Belgian Prime Minister Charles Michel is one of those Europeans. The young leader with a shaved head and a trimmed beard wants to be like Macron, but he wants to be able to work with Trump.

“Macron is one of a number of European leaders I want to join who want to give people a new project, a new reason for hope,” Mr. Michel told journalists he met with for an informal conversation Wednesday night. “We favor reform and want to encourage innovation.”

Those words reflect the sense of relief and of renewed purpose that have pervaded much of Europe since Macron’s victory – replacing the sense of doom that had settled in like a fog after July’s Brexit victory.

As for Trump, Michel turned aside journalists’ questions about the president’s record of anti-European and anti-Belgian pronouncements, instead focusing on areas of common accord.

“I heard a different perspective from President Trump,” the Belgian leader said just hours after meeting with him. “He wanted to talk about burden-sharing, and I agreed that Europe must do more” to pay for its own defense.

Trump’s firm belief that America gets a raw deal from Europe on both security and trade is likely to carry over to the G7 summit he’ll attend beginning Friday in Sicily. But in Brussels, according to the Belgian leader’s summation of their meeting, the focus was on cooperation.

Michel said he cited the threats facing Europe, from Russia to the east and instability to the south, and from terrorism. He reported saying that addressing those challenges must proceed through the two sides of the Atlantic working together – and he said he got a rhetorical thumb’s up in response.

“I asked him, and he said he agreed,” Michel said, “that there must be unity between the United States and Europe.”

You've read  of  free articles. Subscribe to continue.

Dear Reader,

About a year ago, I happened upon this statement about the Monitor in the Harvard Business Review – under the charming heading of “do things that don’t interest you”:

“Many things that end up” being meaningful, writes social scientist Joseph Grenny, “have come from conference workshops, articles, or online videos that began as a chore and ended with an insight. My work in Kenya, for example, was heavily influenced by a Christian Science Monitor article I had forced myself to read 10 years earlier. Sometimes, we call things ‘boring’ simply because they lie outside the box we are currently in.”

If you were to come up with a punchline to a joke about the Monitor, that would probably be it. We’re seen as being global, fair, insightful, and perhaps a bit too earnest. We’re the bran muffin of journalism.

But you know what? We change lives. And I’m going to argue that we change lives precisely because we force open that too-small box that most human beings think they live in.

The Monitor is a peculiar little publication that’s hard for the world to figure out. We’re run by a church, but we’re not only for church members and we’re not about converting people. We’re known as being fair even as the world becomes as polarized as at any time since the newspaper’s founding in 1908.

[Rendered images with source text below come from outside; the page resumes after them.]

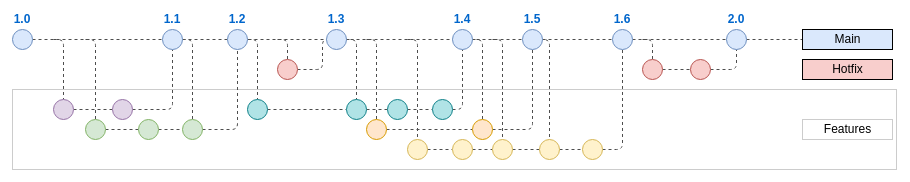
<!DOCTYPE html>
<html lang="en">
<head>
<meta charset="utf-8">
<title>Branching model</title>
<style>
:root {
  --main: #dae8fc; --main-line: #6c8ebf;
  --hotfix: #f8cecc; --hotfix-line: #b85450;
  --purple: #e1d5e7; --purple-line: #9673a6;
  --green: #d5e8d4; --green-line: #82b366;
  --teal: #b0e3e6; --teal-line: #0e8088;
  --orange: #ffe6cc; --orange-line: #d79b00;
  --yellow: #fff2cc; --yellow-line: #d6b656;
  --frame: #ccc; --connector: #4d4d4d; --version: #06c;
}
* { box-sizing: border-box; }
body { margin: 0; background: #fff; }
.diagram {
  position: relative; width: 910px; height: 182px; overflow: hidden;
  background: #fff; font: 12px/19px "Liberation Sans", Arial, sans-serif; color: #000;
}
.features-lane {
  position: absolute; left: 12px; top: 89px; width: 885px; height: 81px;
  border: 1px solid var(--frame);
}
.connectors {
  position: absolute; left: 0; top: 0; fill: none;
  stroke: var(--connector); stroke-width: 1; stroke-dasharray: 3 3;
}
.commit {
  position: absolute; left: calc(var(--x) * 1px - 10px); top: var(--y);
  width: 21px; height: 21px; border-radius: 50%; border: 1px solid;
}
.main { --y: 29px; background: var(--main); border-color: var(--main-line); }
.hotfix { --y: 59px; background: var(--hotfix); border-color: var(--hotfix-line); }
.purple { --y: 99px; background: var(--purple); border-color: var(--purple-line); }
.green { --y: 119px; background: var(--green); border-color: var(--green-line); }
.teal { --y: 99px; background: var(--teal); border-color: var(--teal-line); }
.orange { --y: 119px; background: var(--orange); border-color: var(--orange-line); }
.yellow { --y: 139px; background: var(--yellow); border-color: var(--yellow-line); }
.version {
  position: absolute; left: -11px; top: -20px; width: 40px;
  text-align: center; font-weight: bold; color: var(--version);
}
.legend {
  position: absolute; left: 802px; top: 29px; width: 91px;
  display: flex; flex-direction: column; gap: 9px;
}
.legend-item { height: 21px; border: 1px solid; text-align: center; }
.legend-features { margin-top: 30px; background: #fff; border-color: var(--frame); }
</style>
</head>
<body>
<main class="diagram">
  <div class="features-lane"></div>

  <svg class="connectors" width="910" height="182" viewBox="0 0 910 182" aria-hidden="true">
    <g transform="translate(.5 .5)">
      <path class="main-line" d="M32 39H802"/>
      <g class="branch-out">
        <path d="M53 39H57Q63 39 63 45V99"/>
        <path d="M85 39H89Q95 39 95 45V119"/>
        <path d="M182 39H186Q192 39 192 45V119"/>
        <path d="M247 39H251Q257 39 257 45V99"/>
        <path d="M277 39H281Q287 39 287 45V59"/>
        <path d="M346 39H350Q356 39 356 45V99"/>
        <path d="M366 39H370Q376 39 376 45V119"/>
        <path d="M407 39H411Q417 39 417 45V139"/>
        <path d="M472 39H476Q482 39 482 45V119"/>
        <path d="M492 39H496Q502 39 502 45V139"/>
        <path d="M539 39H543Q549 39 549 45V139"/>
        <path d="M642 39H646Q652 39 652 45V59"/>
      </g>
      <g class="branch-steps">
        <path d="M73 109H112M105 129H138M158 129H182"/>
        <path d="M267 109H346M366 109H387M407 109H432"/>
        <path d="M386 129H472M662 69H690"/>
        <path d="M427 149H452M472 149H492M512 149H539M559 149H582"/>
      </g>
      <g class="merge-back">
        <path d="M132 109H166Q172 109 172 103V49"/>
        <path d="M202 129H231Q237 129 237 123V49"/>
        <path d="M297 69H316Q322 69 322 63V45Q322 39 326 39"/>
        <path d="M452 109H456Q462 109 462 103V49"/>
        <path d="M492 129H526Q532 129 532 123V49"/>
        <path d="M602 149H616Q622 149 622 143V49"/>
        <path d="M710 69H730Q736 69 736 63V49"/>
      </g>
    </g>
  </svg>

  <div class="commit main" style="--x:22"><span class="version">1.0</span></div>
  <div class="commit main" style="--x:172"><span class="version">1.1</span></div>
  <div class="commit main" style="--x:237"><span class="version">1.2</span></div>
  <div class="commit main" style="--x:336"><span class="version">1.3</span></div>
  <div class="commit main" style="--x:462"><span class="version">1.4</span></div>
  <div class="commit main" style="--x:532"><span class="version">1.5</span></div>
  <div class="commit main" style="--x:622"><span class="version">1.6</span></div>
  <div class="commit main" style="--x:736"><span class="version">2.0</span></div>

  <div class="commit hotfix" style="--x:287"></div>
  <div class="commit hotfix" style="--x:652"></div>
  <div class="commit hotfix" style="--x:700"></div>

  <div class="commit purple" style="--x:63"></div>
  <div class="commit purple" style="--x:122"></div>

  <div class="commit green" style="--x:95"></div>
  <div class="commit green" style="--x:148"></div>
  <div class="commit green" style="--x:192"></div>

  <div class="commit teal" style="--x:257"></div>
  <div class="commit teal" style="--x:356"></div>
  <div class="commit teal" style="--x:397"></div>
  <div class="commit teal" style="--x:442"></div>

  <div class="commit orange" style="--x:376"></div>
  <div class="commit orange" style="--x:482"></div>

  <div class="commit yellow" style="--x:417"></div>
  <div class="commit yellow" style="--x:462"></div>
  <div class="commit yellow" style="--x:502"></div>
  <div class="commit yellow" style="--x:549"></div>
  <div class="commit yellow" style="--x:592"></div>

  <div class="legend">
    <div class="legend-item main">Main</div>
    <div class="legend-item hotfix">Hotfix</div>
    <div class="legend-item legend-features">Features</div>
  </div>
</main>
</body>
</html>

We have a mission beyond circulation, we want to bridge divides. We’re about kicking down the door of thought everywhere and saying, “You are bigger and more capable than you realize. And we can prove it.”

If you’re looking for bran muffin journalism, you can subscribe to the Monitor for $15. You’ll get the Monitor Weekly magazine, the Monitor Daily email, and unlimited access to CSMonitor.com.